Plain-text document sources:
------------------------
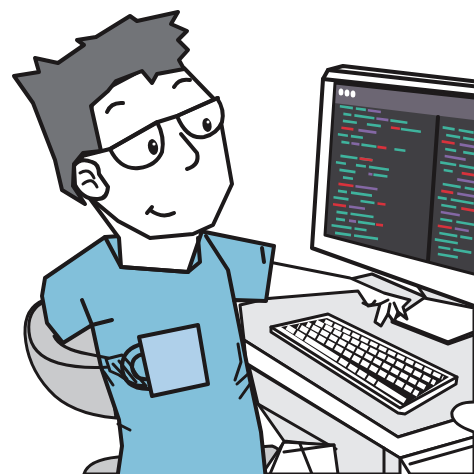
<!DOCTYPE html>
<html lang="en">
<head>
<meta charset="utf-8">
<title>Programmer at a desk</title>
<style>
:root{--ink:#1d1a1b;--paper:#fff;--hair:#727478;--shirt:#82c0da;--mug:#afd0ea;--chair:#c9cacc;--desk:#e5e6e8;--screen:#403f43;--bar:#6c6673;--teal:#3fb39d;--red:#d8323c;--violet:#8468a5}
html,body{margin:0;width:474px;height:474px;overflow:hidden;background:var(--paper)}
svg{display:block}
.ink{stroke:var(--ink);stroke-width:4;stroke-linejoin:round;stroke-linecap:round;fill:none}
.thin{stroke-width:3}
.white{fill:var(--paper)}
.chair{fill:var(--chair)}
.desk{fill:var(--desk)}
.shirt{fill:var(--shirt)}
.hair{fill:var(--hair)}
.mug{fill:var(--mug)}
.solid{fill:var(--ink)}
.code path{fill:none;stroke-width:2.6}
.teal{stroke:var(--teal)}
.red{stroke:var(--red)}
.violet{stroke:var(--violet)}
.keys{fill:none;stroke:var(--paper);stroke-dasharray:8 2}
</style>
</head>
<body>
<svg width="474" height="474" viewBox="0 0 474 474" role="img" aria-label="Cartoon programmer with a mug typing at a desktop computer">
<rect class="white" width="474" height="474"/>

<g id="chair">
<path class="ink chair thin" d="M44 300Q24 308 25 334Q27 366 49 390Q70 414 116 418L104 330Z"/>
<path class="ink chair thin" d="M84 474Q88 460 118 457L272 446Q284 450 278 460L262 474Z"/>
</g>

<g id="desk">
<path class="ink desk thin" d="M240 305L372 274L474 318V414L398 437L244 340Z"/>
<path class="ink white thin" d="M244 340L398 437L474 414V437L400 458L246 363Z"/>
<path class="ink desk thin" d="M249 366L400 458V474H335L330 446L284 441L258 404Z"/>
<path class="ink white thin" d="M400 458L474 437V474H410Z"/>
<path class="ink thin" d="M258 404L336 449M384 448V474M410 464L474 446"/>
</g>

<g id="legs">
<path class="ink white thin" d="M262 474L284 442L334 445L338 474Z"/>
<path class="ink thin" d="M283 443L270 474M300 444L312 474M284 452L334 445"/>
</g>

<g id="monitor">
<path class="ink desk thin" d="M416 284L426 298L392 322L448 344L474 335V286Z"/>
<path class="ink white thin" d="M392 320L448 342L474 332V308L424 298Z"/>
<path class="ink white" d="M323 79L328 70L343 66L480 82V308L312 248Z"/>
<path class="ink" d="M323 79L480 96M328 70L480 87"/>
<path fill="var(--screen)" d="M335 83L474 98V274L325 235Z"/>
<path fill="var(--bar)" d="M335 83L474 98V120L334 103Z"/>
<path class="ink thin" d="M335 83L474 98M335 83L325 235L474 274"/>
<path class="ink" d="M438 117L428 261"/>
<g class="white"><ellipse cx="341" cy="92" rx="2.4" ry="3.5"/><ellipse cx="347" cy="93" rx="2.4" ry="3.5"/><ellipse cx="353" cy="94" rx="2.4" ry="3.5"/></g>
<g class="code" transform="matrix(1 .14 -.07 1 338 104)">
<path class="teal" d="M2 2h13m3 0h10M6 9h8m3 0h20m16 0h17M6 16h14m10 0h14m20 0h20M2 30h10m3 0h12M6 37h8m12 0h15m18 0h11M6 51h17m3 0h12M2 58h10m10 0h10m3 0h20M6 65h16m18 0h14M10 72h10M6 86h9m4 0h21M2 93h15m12 0h14M6 107h11m3 0h23M6 114h9m13 0h17M2 121h20m3 0h12M6 128h16m3 0h24"/>
<path class="red" d="M54 16h9M5 23h12M42 37h9M25 51h13M6 79h15M46 93h8M2 100h13M46 114h7"/>
<path class="violet" d="M30 2h13M39 9h12M22 23h18M16 37h8M35 65h4M23 79h22M18 100h16M19 114h7"/>
</g>
<g class="code" transform="matrix(1 .17 -.07 1 441 122)">
<path class="teal" d="M2 5h12m4 0h15M6 12h14m3 0h12M6 26h11m7 0h15M2 40h16m3 0h18M6 47h9M6 61h18m4 0h14M2 75h9m4 0h23M6 82h15M6 96h12m4 0h18M6 110h18m3 0h12M2 117h23M6 124h12m3 0h18M6 131h20"/>
<path class="red" d="M2 19h13M24 47h15M5 68h12M26 82h14M4 103h14"/>
<path class="violet" d="M20 19h16M6 33h21M20 54h18M21 68h17M6 89h19M21 103h14"/>
</g>
</g>

<g id="keyboard">
<path class="ink white thin" d="M271 327L328 314L457 377L456 384L405 414L398 413L271 332Z"/>
<path class="solid" d="M281 327L327 318L449 377L403 406Z"/>
<g class="keys">
<path stroke-width="4" d="M325 321L443 378"/>
<path stroke-width="5" d="M316 322L435 383"/>
<path stroke-width="5" stroke-dashoffset="4" d="M307 324L426 388"/>
<path stroke-width="5.5" stroke-dashoffset="7" d="M298 326L418 394"/>
<path stroke-width="5.5" stroke-dasharray="9 2 9 2 38 2 9 2 9 2" d="M287 327L405 401"/>
</g>
<path class="ink thin" d="M271 327L400 408L457 377"/>
</g>
<path id="mouse" class="ink white thin" d="M474 402Q456 402 452 412Q450 424 474 432"/>

<g id="typing-arm">
<path class="ink white thin" d="M264 261L350 278L384 293L410 300L403 307L407 319L398 312L394 322L388 314L381 326L375 322L380 304L368 306L358 291L262 299Z"/>
<path class="ink thin" d="M380 304L388 300M388 314L390 304M398 312L394 303M363 303Q371 308 375 301"/>
</g>

<g id="torso">
<path class="ink shirt" d="M105 237L45 278L42 296L47 323L63 343L92 325L101 367L119 420L122 446L117 480H266L261 432L250 380L234 300L266 301L274 246L200 231Z"/>
<path class="ink white" d="M88 196L119 238L121 267L188 272L202 231L207 214Z"/>
<path class="ink" d="M105 237L121 267L188 272L200 262L198 238M92 325L112 320M92 325L82 300M234 300L228 270L206 236M262 248L264 262"/>
<path class="ink thin" d="M238 344L241 362L235 380M248 374L237 384M250 384L240 398M104 372L113 385M118 424L130 430"/>
</g>

<g id="mug-arm">
<path class="ink thin" d="M42 303Q27 312 29 332Q31 355 58 363Q80 369 109 367M54 336Q60 349 88 354L108 358"/>
<path class="ink shirt thin" d="M106 359L122 355L130 364L136 374L146 386L137 385L128 381L119 375L110 371Z"/>
<path class="ink thin" d="M113 364L127 379M119 361L136 382"/>
</g>
<g id="mug">
<path class="ink" stroke-width="8" d="M143 344Q123 348 122 366Q123 390 151 389M144 354Q132 356 132 367Q134 381 149 379"/>
<path class="ink mug" d="M139 337L198 325L208 384L152 396Z"/>
</g>

<g id="head">
<path class="ink white" d="M92 105L108 88L142 70L184 68L214 99L221 122L232 184L213 225L193 234L150 238L118 221L88 196L80 168Z"/>
<path class="ink hair" d="M33 103L14 76L39 72L35 58L58 63L84 45L77 40L96 37L130 16L137 21L178 12L171 24L187 31L178 40L188 50L179 60L184 69L157 74L152 83L142 71L116 81L108 91L91 106L101 151L83 153L74 164L73 186L85 204L62 190L55 160Z"/>
<path class="ink white" d="M74 166Q80 157 92 162Q99 164 99 174L108 187Q107 199 98 199Q83 200 75 185Z"/>
<path class="ink thin" d="M80 173Q89 167 94 178M83 184Q92 176 97 187"/>
<path class="ink" d="M107 112Q111 102 123 103M174 87Q179 78 190 80"/>
<path class="ink white" d="M110 149L157 122Q165 137 162 152Q156 166 139 168Q120 170 110 149Z"/>
<path class="ink white" d="M177 116L217 98Q225 110 222 122Q217 134 204 137Q187 140 177 116Z"/>
<path class="ink" stroke-width="5" d="M82 156L110 149L158 122L177 116L218 98"/>
<ellipse class="solid" cx="153" cy="147" rx="5" ry="8" transform="rotate(-12 153 147)"/>
<ellipse class="solid" cx="207" cy="125" rx="4.5" ry="7" transform="rotate(-12 207 125)"/>
<circle class="white" cx="154" cy="144" r="1.6"/><circle class="white" cx="208" cy="122" r="1.5"/>
<path class="ink" d="M181 134L197 153Q200 165 187 169M150 210Q162 219 174 213M147 213L152 207"/>
</g>
</svg>
</body>
</html>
------------------------
**REQUIRED ACTION**
Your answer should be the exact lines above from the one with "261L350 278L384 293L410" through the one with "105L108 88L142 70L184", both included, and nothing besides.

**ANSWER BOX**
<path class="ink white thin" d="M264 261L350 278L384 293L410 300L403 307L407 319L398 312L394 322L388 314L381 326L375 322L380 304L368 306L358 291L262 299Z"/>
<path class="ink thin" d="M380 304L388 300M388 314L390 304M398 312L394 303M363 303Q371 308 375 301"/>
</g>

<g id="torso">
<path class="ink shirt" d="M105 237L45 278L42 296L47 323L63 343L92 325L101 367L119 420L122 446L117 480H266L261 432L250 380L234 300L266 301L274 246L200 231Z"/>
<path class="ink white" d="M88 196L119 238L121 267L188 272L202 231L207 214Z"/>
<path class="ink" d="M105 237L121 267L188 272L200 262L198 238M92 325L112 320M92 325L82 300M234 300L228 270L206 236M262 248L264 262"/>
<path class="ink thin" d="M238 344L241 362L235 380M248 374L237 384M250 384L240 398M104 372L113 385M118 424L130 430"/>
</g>

<g id="mug-arm">
<path class="ink thin" d="M42 303Q27 312 29 332Q31 355 58 363Q80 369 109 367M54 336Q60 349 88 354L108 358"/>
<path class="ink shirt thin" d="M106 359L122 355L130 364L136 374L146 386L137 385L128 381L119 375L110 371Z"/>
<path class="ink thin" d="M113 364L127 379M119 361L136 382"/>
</g>
<g id="mug">
<path class="ink" stroke-width="8" d="M143 344Q123 348 122 366Q123 390 151 389M144 354Q132 356 132 367Q134 381 149 379"/>
<path class="ink mug" d="M139 337L198 325L208 384L152 396Z"/>
</g>

<g id="head">
<path class="ink white" d="M92 105L108 88L142 70L184 68L214 99L221 122L232 184L213 225L193 234L150 238L118 221L88 196L80 168Z"/>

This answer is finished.